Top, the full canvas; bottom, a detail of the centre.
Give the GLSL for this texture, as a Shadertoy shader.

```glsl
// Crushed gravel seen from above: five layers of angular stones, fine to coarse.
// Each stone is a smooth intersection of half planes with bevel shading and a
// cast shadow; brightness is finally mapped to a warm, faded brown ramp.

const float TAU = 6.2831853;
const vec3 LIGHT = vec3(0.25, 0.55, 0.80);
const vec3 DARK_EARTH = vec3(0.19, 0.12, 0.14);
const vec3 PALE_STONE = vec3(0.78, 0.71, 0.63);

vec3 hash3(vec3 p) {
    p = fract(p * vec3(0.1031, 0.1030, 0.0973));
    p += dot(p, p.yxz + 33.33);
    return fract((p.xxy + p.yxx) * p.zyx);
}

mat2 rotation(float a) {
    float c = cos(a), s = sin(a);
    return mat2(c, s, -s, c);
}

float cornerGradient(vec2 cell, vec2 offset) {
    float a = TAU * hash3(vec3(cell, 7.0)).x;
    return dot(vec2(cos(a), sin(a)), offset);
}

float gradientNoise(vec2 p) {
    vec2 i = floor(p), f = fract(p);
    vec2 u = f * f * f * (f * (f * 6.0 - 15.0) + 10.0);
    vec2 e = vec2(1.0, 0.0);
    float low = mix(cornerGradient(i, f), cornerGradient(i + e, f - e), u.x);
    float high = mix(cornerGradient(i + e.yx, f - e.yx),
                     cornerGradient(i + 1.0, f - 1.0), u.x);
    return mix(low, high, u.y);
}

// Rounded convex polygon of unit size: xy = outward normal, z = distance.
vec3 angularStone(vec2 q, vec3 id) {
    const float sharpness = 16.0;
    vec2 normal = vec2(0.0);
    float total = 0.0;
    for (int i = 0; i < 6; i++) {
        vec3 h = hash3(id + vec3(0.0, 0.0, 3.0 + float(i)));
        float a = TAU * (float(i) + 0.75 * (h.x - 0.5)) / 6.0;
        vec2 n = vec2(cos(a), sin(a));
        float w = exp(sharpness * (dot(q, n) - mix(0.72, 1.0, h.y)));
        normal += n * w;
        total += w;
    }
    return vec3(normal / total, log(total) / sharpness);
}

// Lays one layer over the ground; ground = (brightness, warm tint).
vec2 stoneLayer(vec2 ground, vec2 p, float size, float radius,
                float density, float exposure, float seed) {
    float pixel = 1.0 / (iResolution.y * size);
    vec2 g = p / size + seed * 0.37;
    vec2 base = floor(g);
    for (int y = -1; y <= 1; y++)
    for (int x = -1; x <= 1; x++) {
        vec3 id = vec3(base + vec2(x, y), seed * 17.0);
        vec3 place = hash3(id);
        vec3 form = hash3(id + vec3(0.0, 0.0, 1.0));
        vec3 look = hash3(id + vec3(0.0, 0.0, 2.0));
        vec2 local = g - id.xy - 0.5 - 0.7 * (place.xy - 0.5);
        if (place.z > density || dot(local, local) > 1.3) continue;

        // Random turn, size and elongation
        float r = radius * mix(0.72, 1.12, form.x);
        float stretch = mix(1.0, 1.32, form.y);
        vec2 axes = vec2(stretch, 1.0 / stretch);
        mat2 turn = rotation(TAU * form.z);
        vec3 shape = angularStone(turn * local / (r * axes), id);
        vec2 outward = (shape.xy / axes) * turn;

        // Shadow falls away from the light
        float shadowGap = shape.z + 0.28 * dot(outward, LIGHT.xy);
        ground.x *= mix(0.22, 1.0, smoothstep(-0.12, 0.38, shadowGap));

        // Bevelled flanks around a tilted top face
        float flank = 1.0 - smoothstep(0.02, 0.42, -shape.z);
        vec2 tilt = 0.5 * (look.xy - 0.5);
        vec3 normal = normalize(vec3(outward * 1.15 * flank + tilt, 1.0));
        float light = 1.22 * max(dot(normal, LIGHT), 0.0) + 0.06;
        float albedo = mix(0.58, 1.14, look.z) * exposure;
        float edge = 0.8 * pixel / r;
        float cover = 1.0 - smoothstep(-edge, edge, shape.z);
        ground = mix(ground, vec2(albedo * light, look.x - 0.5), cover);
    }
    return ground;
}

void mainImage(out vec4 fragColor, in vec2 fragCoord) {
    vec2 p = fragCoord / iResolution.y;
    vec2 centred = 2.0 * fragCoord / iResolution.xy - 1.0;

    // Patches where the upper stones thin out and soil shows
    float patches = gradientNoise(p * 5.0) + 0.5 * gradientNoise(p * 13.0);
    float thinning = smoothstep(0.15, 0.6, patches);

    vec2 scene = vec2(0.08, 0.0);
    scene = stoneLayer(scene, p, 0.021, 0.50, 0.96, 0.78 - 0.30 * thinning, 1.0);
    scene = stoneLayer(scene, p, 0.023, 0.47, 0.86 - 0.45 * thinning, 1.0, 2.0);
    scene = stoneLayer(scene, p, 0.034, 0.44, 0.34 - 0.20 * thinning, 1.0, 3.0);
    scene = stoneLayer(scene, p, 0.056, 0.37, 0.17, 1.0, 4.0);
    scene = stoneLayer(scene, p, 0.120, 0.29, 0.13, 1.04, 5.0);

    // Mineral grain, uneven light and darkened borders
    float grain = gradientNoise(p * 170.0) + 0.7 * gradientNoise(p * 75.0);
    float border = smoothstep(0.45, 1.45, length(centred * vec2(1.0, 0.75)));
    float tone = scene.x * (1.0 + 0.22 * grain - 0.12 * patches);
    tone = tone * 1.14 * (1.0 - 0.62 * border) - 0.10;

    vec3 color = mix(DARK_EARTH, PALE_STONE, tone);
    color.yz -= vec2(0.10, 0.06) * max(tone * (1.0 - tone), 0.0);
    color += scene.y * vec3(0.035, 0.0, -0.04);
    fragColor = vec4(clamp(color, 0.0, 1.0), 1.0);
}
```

=== Your assignment ===
Restate the full listing word for word, leaving out nothing.

=== Written answer ===
Top, the full canvas; bottom, a detail of the centre.
Give the GLSL for this texture, as a Shadertoy shader.

```glsl
// Crushed gravel seen from above: five layers of angular stones, fine to coarse.
// Each stone is a smooth intersection of half planes with bevel shading and a
// cast shadow; brightness is finally mapped to a warm, faded brown ramp.

const float TAU = 6.2831853;
const vec3 LIGHT = vec3(0.25, 0.55, 0.80);
const vec3 DARK_EARTH = vec3(0.19, 0.12, 0.14);
const vec3 PALE_STONE = vec3(0.78, 0.71, 0.63);

vec3 hash3(vec3 p) {
    p = fract(p * vec3(0.1031, 0.1030, 0.0973));
    p += dot(p, p.yxz + 33.33);
    return fract((p.xxy + p.yxx) * p.zyx);
}

mat2 rotation(float a) {
    float c = cos(a), s = sin(a);
    return mat2(c, s, -s, c);
}

float cornerGradient(vec2 cell, vec2 offset) {
    float a = TAU * hash3(vec3(cell, 7.0)).x;
    return dot(vec2(cos(a), sin(a)), offset);
}

float gradientNoise(vec2 p) {
    vec2 i = floor(p), f = fract(p);
    vec2 u = f * f * f * (f * (f * 6.0 - 15.0) + 10.0);
    vec2 e = vec2(1.0, 0.0);
    float low = mix(cornerGradient(i, f), cornerGradient(i + e, f - e), u.x);
    float high = mix(cornerGradient(i + e.yx, f - e.yx),
                     cornerGradient(i + 1.0, f - 1.0), u.x);
    return mix(low, high, u.y);
}

// Rounded convex polygon of unit size: xy = outward normal, z = distance.
vec3 angularStone(vec2 q, vec3 id) {
    const float sharpness = 16.0;
    vec2 normal = vec2(0.0);
    float total = 0.0;
    for (int i = 0; i < 6; i++) {
        vec3 h = hash3(id + vec3(0.0, 0.0, 3.0 + float(i)));
        float a = TAU * (float(i) + 0.75 * (h.x - 0.5)) / 6.0;
        vec2 n = vec2(cos(a), sin(a));
        float w = exp(sharpness * (dot(q, n) - mix(0.72, 1.0, h.y)));
        normal += n * w;
        total += w;
    }
    return vec3(normal / total, log(total) / sharpness);
}

// Lays one layer over the ground; ground = (brightness, warm tint).
vec2 stoneLayer(vec2 ground, vec2 p, float size, float radius,
                float density, float exposure, float seed) {
    float pixel = 1.0 / (iResolution.y * size);
    vec2 g = p / size + seed * 0.37;
    vec2 base = floor(g);
    for (int y = -1; y <= 1; y++)
    for (int x = -1; x <= 1; x++) {
        vec3 id = vec3(base + vec2(x, y), seed * 17.0);
        vec3 place = hash3(id);
        vec3 form = hash3(id + vec3(0.0, 0.0, 1.0));
        vec3 look = hash3(id + vec3(0.0, 0.0, 2.0));
        vec2 local = g - id.xy - 0.5 - 0.7 * (place.xy - 0.5);
        if (place.z > density || dot(local, local) > 1.3) continue;

        // Random turn, size and elongation
        float r = radius * mix(0.72, 1.12, form.x);
        float stretch = mix(1.0, 1.32, form.y);
        vec2 axes = vec2(stretch, 1.0 / stretch);
        mat2 turn = rotation(TAU * form.z);
        vec3 shape = angularStone(turn * local / (r * axes), id);
        vec2 outward = (shape.xy / axes) * turn;

        // Shadow falls away from the light
        float shadowGap = shape.z + 0.28 * dot(outward, LIGHT.xy);
        ground.x *= mix(0.22, 1.0, smoothstep(-0.12, 0.38, shadowGap));

        // Bevelled flanks around a tilted top face
        float flank = 1.0 - smoothstep(0.02, 0.42, -shape.z);
        vec2 tilt = 0.5 * (look.xy - 0.5);
        vec3 normal = normalize(vec3(outward * 1.15 * flank + tilt, 1.0));
        float light = 1.22 * max(dot(normal, LIGHT), 0.0) + 0.06;
        float albedo = mix(0.58, 1.14, look.z) * exposure;
        float edge = 0.8 * pixel / r;
        float cover = 1.0 - smoothstep(-edge, edge, shape.z);
        ground = mix(ground, vec2(albedo * light, look.x - 0.5), cover);
    }
    return ground;
}

void mainImage(out vec4 fragColor, in vec2 fragCoord) {
    vec2 p = fragCoord / iResolution.y;
    vec2 centred = 2.0 * fragCoord / iResolution.xy - 1.0;

    // Patches where the upper stones thin out and soil shows
    float patches = gradientNoise(p * 5.0) + 0.5 * gradientNoise(p * 13.0);
    float thinning = smoothstep(0.15, 0.6, patches);

    vec2 scene = vec2(0.08, 0.0);
    scene = stoneLayer(scene, p, 0.021, 0.50, 0.96, 0.78 - 0.30 * thinning, 1.0);
    scene = stoneLayer(scene, p, 0.023, 0.47, 0.86 - 0.45 * thinning, 1.0, 2.0);
    scene = stoneLayer(scene, p, 0.034, 0.44, 0.34 - 0.20 * thinning, 1.0, 3.0);
    scene = stoneLayer(scene, p, 0.056, 0.37, 0.17, 1.0, 4.0);
    scene = stoneLayer(scene, p, 0.120, 0.29, 0.13, 1.04, 5.0);

    // Mineral grain, uneven light and darkened borders
    float grain = gradientNoise(p * 170.0) + 0.7 * gradientNoise(p * 75.0);
    float border = smoothstep(0.45, 1.45, length(centred * vec2(1.0, 0.75)));
    float tone = scene.x * (1.0 + 0.22 * grain - 0.12 * patches);
    tone = tone * 1.14 * (1.0 - 0.62 * border) - 0.10;

    vec3 color = mix(DARK_EARTH, PALE_STONE, tone);
    color.yz -= vec2(0.10, 0.06) * max(tone * (1.0 - tone), 0.0);
    color += scene.y * vec3(0.035, 0.0, -0.04);
    fragColor = vec4(clamp(color, 0.0, 1.0), 1.0);
}
```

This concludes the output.